Wine Importing and Marketing Services

Why Hybrid Grapes Could Be the Future of Wine

Illustration by Various Media

The National Weather Service began recording temperature across the U.S. in 1901. The year 2016 was the warmest, followed by 2020. This past decade was the warmest 10-year span on record.

Vintage write-ups have been filled with notes of extremes in addition to record-breaking heat: drought, humidity, fires. Grape farmers and winemakers across regions are faced with the task of growing quality fruit and making sound wine in unprecedented conditions.

In 2021, all around California, grape farmers prepared for a quick harvest after a year of extreme heat, hoping to pick grapes with adequate acid. Over in the Northeast, a steady rise in temperature has led to humidity and increased disease pressure.

Terroir is tied to more than just soil, flora and fauna. It is the taste of the climatic condition in which the grapes were grown. Fine-tuned palates can detect the nuances among wines grown on the same site in a cool, hot, wet or dry season.

As the climate changes, the fragile nature of Vitis vinifera is highlighted and the boundaries of ideal growing regions are being pushed. Some U.S. growers—and potentially some in the European Union, which recently approved their use—are looking to hybrid grapes and their non-vinifera parents as more stable vehicles not just to translate their terroir, but also to respect the environment.

Organic and Sustainable Practices

Illustration by Various Media

Timothy Martinson is a senior extension associate for the Viticulture and Enology program at Cornell University. He is also an outreach coordinator for VitisGen2, an effort that spans institutions. Part of his work is to identify genetic markers for marker-assisted selection when considering parentage for hybrid grapes.

“The key difficulties in the vineyard due to climate change are a change in rainfall, an increase in temperature and disease pressure,” says Martinson.

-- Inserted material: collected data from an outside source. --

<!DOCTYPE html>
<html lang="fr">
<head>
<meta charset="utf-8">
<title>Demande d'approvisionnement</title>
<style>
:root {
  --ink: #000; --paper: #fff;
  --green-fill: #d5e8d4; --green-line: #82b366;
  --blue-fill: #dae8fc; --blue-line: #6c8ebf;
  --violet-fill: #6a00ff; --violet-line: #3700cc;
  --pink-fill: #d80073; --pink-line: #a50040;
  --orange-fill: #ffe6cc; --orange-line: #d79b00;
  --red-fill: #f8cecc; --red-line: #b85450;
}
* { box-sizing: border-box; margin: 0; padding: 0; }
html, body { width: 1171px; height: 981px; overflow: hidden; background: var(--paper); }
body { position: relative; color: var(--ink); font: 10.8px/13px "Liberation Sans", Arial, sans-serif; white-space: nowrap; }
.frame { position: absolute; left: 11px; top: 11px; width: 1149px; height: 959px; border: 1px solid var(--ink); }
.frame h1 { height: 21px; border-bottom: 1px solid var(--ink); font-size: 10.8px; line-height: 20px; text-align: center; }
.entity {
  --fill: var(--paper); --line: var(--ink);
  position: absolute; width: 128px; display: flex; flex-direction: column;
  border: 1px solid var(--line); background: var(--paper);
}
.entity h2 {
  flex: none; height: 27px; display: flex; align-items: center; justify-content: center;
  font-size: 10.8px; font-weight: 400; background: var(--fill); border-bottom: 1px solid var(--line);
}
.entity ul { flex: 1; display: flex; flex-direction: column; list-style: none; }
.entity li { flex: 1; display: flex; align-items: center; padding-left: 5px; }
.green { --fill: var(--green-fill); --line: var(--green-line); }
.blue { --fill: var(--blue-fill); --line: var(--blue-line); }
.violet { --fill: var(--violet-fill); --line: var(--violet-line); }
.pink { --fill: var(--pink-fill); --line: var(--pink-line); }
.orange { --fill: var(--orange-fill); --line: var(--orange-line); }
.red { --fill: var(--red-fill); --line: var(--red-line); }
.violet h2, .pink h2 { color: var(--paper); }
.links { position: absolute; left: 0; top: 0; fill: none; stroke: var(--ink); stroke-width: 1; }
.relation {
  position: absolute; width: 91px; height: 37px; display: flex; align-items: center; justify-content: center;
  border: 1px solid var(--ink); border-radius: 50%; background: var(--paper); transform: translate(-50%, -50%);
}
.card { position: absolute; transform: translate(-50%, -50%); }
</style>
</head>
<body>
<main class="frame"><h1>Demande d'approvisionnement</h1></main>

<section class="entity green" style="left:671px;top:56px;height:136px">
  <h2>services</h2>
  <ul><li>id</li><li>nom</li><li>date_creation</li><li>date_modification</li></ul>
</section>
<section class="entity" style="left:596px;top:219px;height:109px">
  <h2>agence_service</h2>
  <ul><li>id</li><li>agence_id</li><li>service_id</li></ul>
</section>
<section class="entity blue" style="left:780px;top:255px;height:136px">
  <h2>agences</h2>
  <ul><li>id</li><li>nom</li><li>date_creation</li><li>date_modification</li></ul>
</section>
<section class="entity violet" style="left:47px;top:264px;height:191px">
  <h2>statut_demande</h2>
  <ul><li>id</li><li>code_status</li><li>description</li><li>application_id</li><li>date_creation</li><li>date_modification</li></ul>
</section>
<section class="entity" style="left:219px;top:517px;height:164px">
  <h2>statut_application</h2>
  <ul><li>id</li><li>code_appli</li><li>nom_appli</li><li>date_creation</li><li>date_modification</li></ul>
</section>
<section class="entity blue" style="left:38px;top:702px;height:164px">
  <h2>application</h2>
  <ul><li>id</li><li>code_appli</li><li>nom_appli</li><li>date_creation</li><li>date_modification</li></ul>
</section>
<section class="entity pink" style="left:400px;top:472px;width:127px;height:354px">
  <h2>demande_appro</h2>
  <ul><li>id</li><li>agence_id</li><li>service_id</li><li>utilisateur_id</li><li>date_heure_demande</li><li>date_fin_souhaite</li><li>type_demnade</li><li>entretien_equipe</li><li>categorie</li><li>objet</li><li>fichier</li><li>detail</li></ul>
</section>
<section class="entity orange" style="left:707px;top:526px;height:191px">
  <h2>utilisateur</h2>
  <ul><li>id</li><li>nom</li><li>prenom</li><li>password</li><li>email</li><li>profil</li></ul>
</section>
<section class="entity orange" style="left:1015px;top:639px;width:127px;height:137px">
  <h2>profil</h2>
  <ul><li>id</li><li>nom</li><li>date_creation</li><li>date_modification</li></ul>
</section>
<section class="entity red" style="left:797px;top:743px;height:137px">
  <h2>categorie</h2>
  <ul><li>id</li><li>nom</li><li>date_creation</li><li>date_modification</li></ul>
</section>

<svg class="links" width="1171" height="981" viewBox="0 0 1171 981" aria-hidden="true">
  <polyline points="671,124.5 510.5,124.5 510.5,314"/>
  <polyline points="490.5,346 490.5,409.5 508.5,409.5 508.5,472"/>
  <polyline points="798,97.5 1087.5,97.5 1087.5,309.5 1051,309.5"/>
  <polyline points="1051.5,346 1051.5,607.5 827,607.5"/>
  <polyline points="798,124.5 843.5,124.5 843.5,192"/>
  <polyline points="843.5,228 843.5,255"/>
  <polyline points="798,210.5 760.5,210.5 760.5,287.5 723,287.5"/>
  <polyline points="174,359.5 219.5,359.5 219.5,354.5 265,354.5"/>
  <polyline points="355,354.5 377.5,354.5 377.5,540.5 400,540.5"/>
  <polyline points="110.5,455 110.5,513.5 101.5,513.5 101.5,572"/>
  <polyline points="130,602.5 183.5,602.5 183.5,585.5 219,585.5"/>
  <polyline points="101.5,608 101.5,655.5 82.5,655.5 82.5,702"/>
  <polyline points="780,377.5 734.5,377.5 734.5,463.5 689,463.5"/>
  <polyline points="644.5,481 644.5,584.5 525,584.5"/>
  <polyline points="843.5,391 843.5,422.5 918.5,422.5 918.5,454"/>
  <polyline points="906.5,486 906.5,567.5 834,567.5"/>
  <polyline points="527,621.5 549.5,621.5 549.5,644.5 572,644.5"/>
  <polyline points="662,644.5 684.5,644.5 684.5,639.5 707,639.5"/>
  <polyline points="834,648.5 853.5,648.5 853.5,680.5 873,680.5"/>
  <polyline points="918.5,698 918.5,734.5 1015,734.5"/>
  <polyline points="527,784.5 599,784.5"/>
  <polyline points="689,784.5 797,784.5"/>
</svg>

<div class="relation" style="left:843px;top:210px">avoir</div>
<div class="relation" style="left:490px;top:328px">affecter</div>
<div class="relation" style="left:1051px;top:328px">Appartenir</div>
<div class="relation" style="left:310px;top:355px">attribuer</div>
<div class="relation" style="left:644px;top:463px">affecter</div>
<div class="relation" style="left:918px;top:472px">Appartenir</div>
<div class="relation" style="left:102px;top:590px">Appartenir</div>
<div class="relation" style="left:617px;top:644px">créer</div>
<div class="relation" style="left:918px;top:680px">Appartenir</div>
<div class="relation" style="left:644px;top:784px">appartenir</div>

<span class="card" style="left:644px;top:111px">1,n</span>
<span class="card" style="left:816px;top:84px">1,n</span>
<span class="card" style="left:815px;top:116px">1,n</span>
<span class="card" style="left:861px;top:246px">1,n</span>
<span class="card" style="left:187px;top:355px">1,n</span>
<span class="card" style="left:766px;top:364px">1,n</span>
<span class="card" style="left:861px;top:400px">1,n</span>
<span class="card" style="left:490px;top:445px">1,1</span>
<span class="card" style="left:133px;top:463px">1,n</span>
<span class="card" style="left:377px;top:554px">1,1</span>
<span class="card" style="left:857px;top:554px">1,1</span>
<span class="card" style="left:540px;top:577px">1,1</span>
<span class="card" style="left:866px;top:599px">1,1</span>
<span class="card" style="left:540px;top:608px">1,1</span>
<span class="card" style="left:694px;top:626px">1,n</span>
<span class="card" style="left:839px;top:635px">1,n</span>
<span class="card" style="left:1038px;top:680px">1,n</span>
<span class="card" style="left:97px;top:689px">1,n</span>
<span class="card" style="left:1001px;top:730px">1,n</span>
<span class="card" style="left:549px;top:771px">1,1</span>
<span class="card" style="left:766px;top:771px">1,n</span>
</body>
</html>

He explains an increase in temperature on the West Coast has restricted water access and accelerated wildfires. Growing areas on the East Coast and pockets of the Midwest, on the other hand, have experienced an increase of rainfall that, in combination with overall higher temperatures, has led to elevated levels of humidity.

“A combo of high humidity and higher temps drive these late-season rots,” says Martinson. “Warmer nights extending into ripening season change the character of fruit and lead to more late-season disease pressure like powdery mildew, downy mildew, Phomopsis, Botrytis and fruit rots. Long-term, we need to move to different varieties. A key gap in some sustainability programs is that we are starting with plants that are highly susceptible to these diseases.”

Managing these diseases becomes an even bigger challenge when you consider that some of the means to do so carry their own dangers. Fungicides and herbicides can disrupt the healthy ecosystems around the vineyards and harm the workers handling the chemicals. Even organic sprays made from copper sulfate can leach into the ground.

That means many growers are looking for other ways to deal with these conditions.

“All major European varieties did not evolve with powdery mildew, downy mildew or Phomopsis as a pathogen,” says Martinson. “In contrast, we have about 10–15 species native to U.S., grapes that coevolved with these diseases so they formed resistance.”

And plants with this sort of resistance offer another benefit: Organic practices of not churning the soil, or no-till farming, and planting cover crops can offset the carbon emissions of the vineyard. But these practices are easiest to impart when the vines are well suited to their growing environment, needing less intervention in the soil.